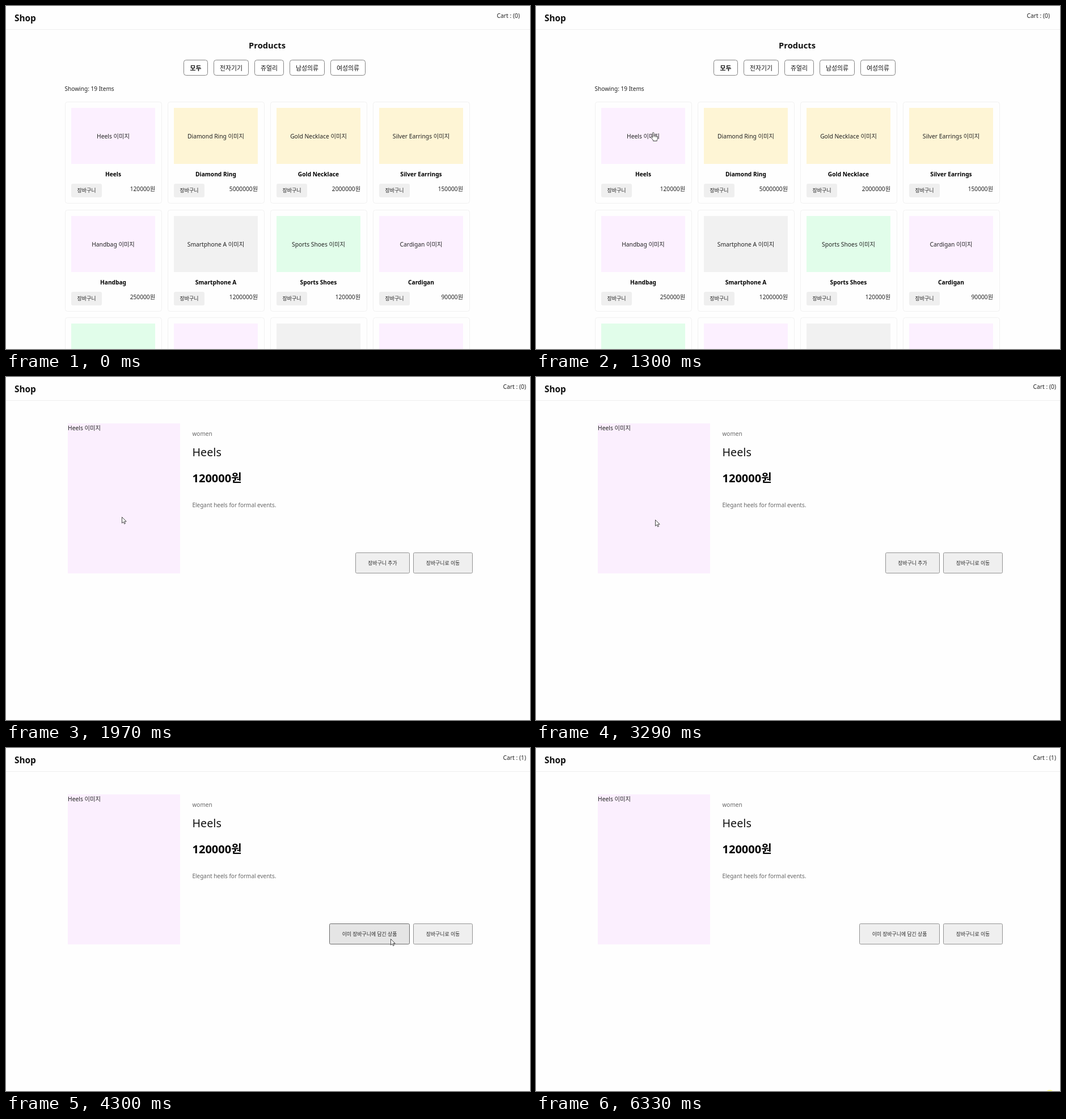
Recreate the animation shown at these times as an HTML page with a canvas. Size 924 by 606 pixels, loop 6.4 s.

```html
<!DOCTYPE html>
<html lang="ko">
<head>
<meta charset="utf-8">
<title>Shop</title>
<style>
html, body { margin: 0; width: 100%; height: 100%; overflow: hidden; background: #fefefe; }
canvas { display: block; }
</style>
</head>
<body>
<canvas id="stage" width="924" height="606"></canvas>
<script>
const ctx = document.getElementById('stage').getContext('2d');
const LOOP = 6400;
const FONT = '"Noto Sans", "Noto Sans CJK KR", "Noto Sans CJK", sans-serif';
const PINK = '#fcf0ff', GOLD = '#fef5d5', GREY = '#f1f1f1', MINT = '#e1fdea';

const PRODUCTS = [
  ['Heels', 120000, PINK], ['Diamond Ring', 5000000, GOLD],
  ['Gold Necklace', 2000000, GOLD], ['Silver Earrings', 150000, GOLD],
  ['Handbag', 250000, PINK], ['Smartphone A', 1200000, GREY],
  ['Sports Shoes', 120000, MINT], ['Cardigan', 90000, PINK],
  ['', 0, MINT], ['', 0, PINK], ['', 0, GREY], ['', 0, PINK]
];
const FILTERS = [
  ['모두', 313, 43], ['전자기기', 366, 62], ['쥬얼리', 438, 52],
  ['남성의류', 500, 62], ['여성의류', 572, 62]
];

const DETAIL_AT = 1970, ADDED_AT = 4300, ENTER = 460, LEAVE = 5870;

// The pointer is sampled in equal steps along a smooth curve through each list of points.
const MOVES = [
  { from: 460, to: 1100, steps: 10, pts: [[915, 550], [868, 440], [715, 290], [510, 205], [345, 179], [262, 192]] },
  { from: 1170, to: 1570, steps: 7, pts: [[248, 201], [207, 223], [204, 236], [204, 247]] },
  { from: 3290, to: 3920, steps: 10, pts: [[210, 252], [262, 318], [400, 388], [560, 398], [690, 362], [738, 338], [714, 333]] },
  { from: 3980, to: 4180, steps: 4, pts: [[707, 327], [692, 331], [682, 335], [678, 337]] },
  { from: 5180, to: 5800, steps: 10, pts: [[676, 341], [735, 415], [835, 523], [892, 580], [905, 591]] }
];

function curve(pts, u) {
  const last = pts.length - 1;
  const i = Math.min(Math.floor(u * last), last - 1);
  const f = u * last - i;
  const at = k => pts[Math.max(0, Math.min(last, k))];
  return [0, 1].map(d => {
    const a = at(i - 1)[d], b = at(i)[d], c = at(i + 1)[d], e = at(i + 2)[d];
    return b + 0.5 * f * (c - a + f * (2 * a - 5 * b + 4 * c - e + f * (3 * (b - c) + e - a)));
  });
}

function pointerAt(t) {
  const m = MOVES.filter(move => move.from <= t).pop();
  if (!m) return [-50, -50];
  const n = m.steps - 1;
  // Steps fall on whole hundredths of a second, so allow a little slack.
  const step = Math.min(n, Math.floor((t - m.from) / (m.to - m.from) * n + 0.1));
  return curve(m.pts, step / n).map(Math.round);
}

const inside = ([px, py], [x, y, w, h]) => px >= x && px < x + w && py >= y && py < y + h;

function text(str, x, y, size, { weight = 400, color = '#222', align = 'left' } = {}) {
  ctx.font = `${weight} ${size}px ${FONT}`;
  ctx.fillStyle = color;
  ctx.textAlign = align;
  ctx.fillText(str, x, y);
}

function rect(x, y, w, h, color) {
  ctx.fillStyle = color;
  ctx.fillRect(x, y, w, h);
}

function box(x, y, w, h, r, fill, stroke) {
  const o = stroke ? 0.5 : 0;
  ctx.beginPath();
  ctx.roundRect(x + o, y + o, w - 2 * o, h - 2 * o, r);
  if (fill) { ctx.fillStyle = fill; ctx.fill(); }
  if (stroke) { ctx.strokeStyle = stroke; ctx.lineWidth = 1; ctx.stroke(); }
}

function header(count, right) {
  rect(0, 0, 924, 606, '#fefefe');
  rect(0, 41, 924, 1, '#efefef');
  text('Shop', 15, 27, 15.4, { weight: 700, color: '#111' });
  text(`Cart : (${count})`, right, 21, 10.3, { align: 'right' });
}

const cardBox = i => [104 + 181 * (i % 4), 169 + Math.round(190.6 * Math.floor(i / 4)), 171, 180];

function card([name, price, color], i) {
  const [x, y, w, h] = cardBox(i);
  const mid = x + 85;
  box(x, y, w, h, 4, '#fefefe', '#f1f1f1');
  rect(x + 11, y + 11, 148, 99, color);
  if (!name) return;
  text(name + ' 이미지', mid, y + 65, 10.3, { align: 'center' });
  text(name, mid, y + 132, 10.2, { weight: 700, color: '#000', align: 'center' });
  box(x + 11, y + 145, 54, 24, 3, '#efefef');
  text('장바구니', x + 38, y + 160, 9, { align: 'center' });
  text(price + '원', x + 159, y + 158, 10.2, { align: 'right' });
}

function listPage() {
  header(0, 906);
  text('Products', 460.5, 75, 14.7, { weight: 700, color: '#111', align: 'center' });
  FILTERS.forEach(([label, x, w], i) => {
    box(x, 95, w, 28, 4, '#fff', '#858585');
    text(label, x + w / 2, 114, 10.9, { weight: i ? 400 : 700, color: '#111', align: 'center' });
  });
  text('Showing: 19 Items', 103.5, 150, 10.1);
  PRODUCTS.forEach(card);
}

function button(label, area, t) {
  const [x, y, w, h] = area;
  // The hover tint follows the pointer by one step.
  const hover = inside(pointerAt(t), area) && inside(pointerAt(t - 60), area);
  box(x, y, w, h, 2, hover ? '#e5e5e5' : '#efefef', hover ? '#6c6c6c' : '#929292');
  text(label, x + w / 2, y + 22, 8.9, { color: '#2a2a2a', align: 'center' });
}

function detailPage(t) {
  const added = t >= ADDED_AT;
  header(added ? 1 : 0, 917);
  rect(109, 82, 198, 265, '#fbeffe');
  text('Heels 이미지', 109, 94, 10.3);
  text('women', 328.5, 104, 10, { color: '#666' });
  text('Heels', 328.5, 140, 19.7, { color: '#111' });
  text('120000원', 328.5, 186, 20, { weight: 600, color: '#000' });
  text('Elegant heels for formal events.', 328.5, 230, 9.95, { color: '#666' });
  button(added ? '이미 장바구니에 담긴 상품' : '장바구니 추가',
    added ? [570, 310, 142, 37] : [616, 310, 96, 37], t);
  button('장바구니로 이동', [718, 310, 105, 37], t);
}

const ARROW = new Path2D('M.5 .5V11.2L3 8.9L4.7 12.6L6.4 11.8L4.7 8.2H8.2Z');
const HAND = new Path2D('M-1.5 9.5V1.6Q-1.5 .4 -.3 .4Q.9 .4 .9 1.6V6' +
  'Q1.2 4.8 2.2 5Q3.2 5.2 3.2 6.3Q3.6 5.5 4.6 5.7Q5.4 5.9 5.4 7' +
  'Q5.8 6.3 6.6 6.5Q7.5 6.8 7.5 8V11Q7.5 12.4 6.3 13.6V15.5H-.4V14' +
  'L-4.2 9.4Q-4.9 8.4 -4 7.8Q-3.2 7.4 -2.4 8.4Z');
const HAND_FOLDS = new Path2D('M.9 6V8.4M3.2 6.3V8.6M5.4 7V9');

function pointer(t) {
  const pos = pointerAt(t);
  const hand = t < 1840 && PRODUCTS.some((p, i) => inside(pos, cardBox(i)));
  ctx.save();
  ctx.translate(...pos);
  ctx.lineWidth = 0.9;
  ctx.lineJoin = 'round';
  ctx.fillStyle = '#fff';
  ctx.strokeStyle = '#333';
  const shape = hand ? HAND : ARROW;
  ctx.fill(shape);
  ctx.stroke(shape);
  if (hand) ctx.stroke(HAND_FOLDS);
  ctx.restore();
}

function glow() {
  ctx.fillStyle = '#ffff8c';
  ctx.beginPath();
  ctx.ellipse(906, 607, 5.5, 3, 0, 0, 7);
  ctx.fill();
}

function draw(t) {
  if (t < DETAIL_AT) listPage();
  else detailPage(t);
  if (t >= ENTER && t < LEAVE) pointer(t);
  if (t >= 6330) glow();
}

const start = performance.now();
function tick() {
  draw((performance.now() - start) % LOOP);
  requestAnimationFrame(tick);
}
tick();
</script>
</body>
</html>
```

______

◆ TASK PROMPT:
What lines in the data above contain the word "weight"? Copy them all.

◆ SOLUTION FOR THIS EXERCISE:
function text(str, x, y, size, { weight = 400, color = '#222', align = 'left' } = {}) {
  ctx.font = `${weight} ${size}px ${FONT}`;
  text('Shop', 15, 27, 15.4, { weight: 700, color: '#111' });
  text(name, mid, y + 132, 10.2, { weight: 700, color: '#000', align: 'center' });
  text('Products', 460.5, 75, 14.7, { weight: 700, color: '#111', align: 'center' });
    text(label, x + w / 2, 114, 10.9, { weight: i ? 400 : 700, color: '#111', align: 'center' });
  text('120000원', 328.5, 186, 20, { weight: 600, color: '#000' });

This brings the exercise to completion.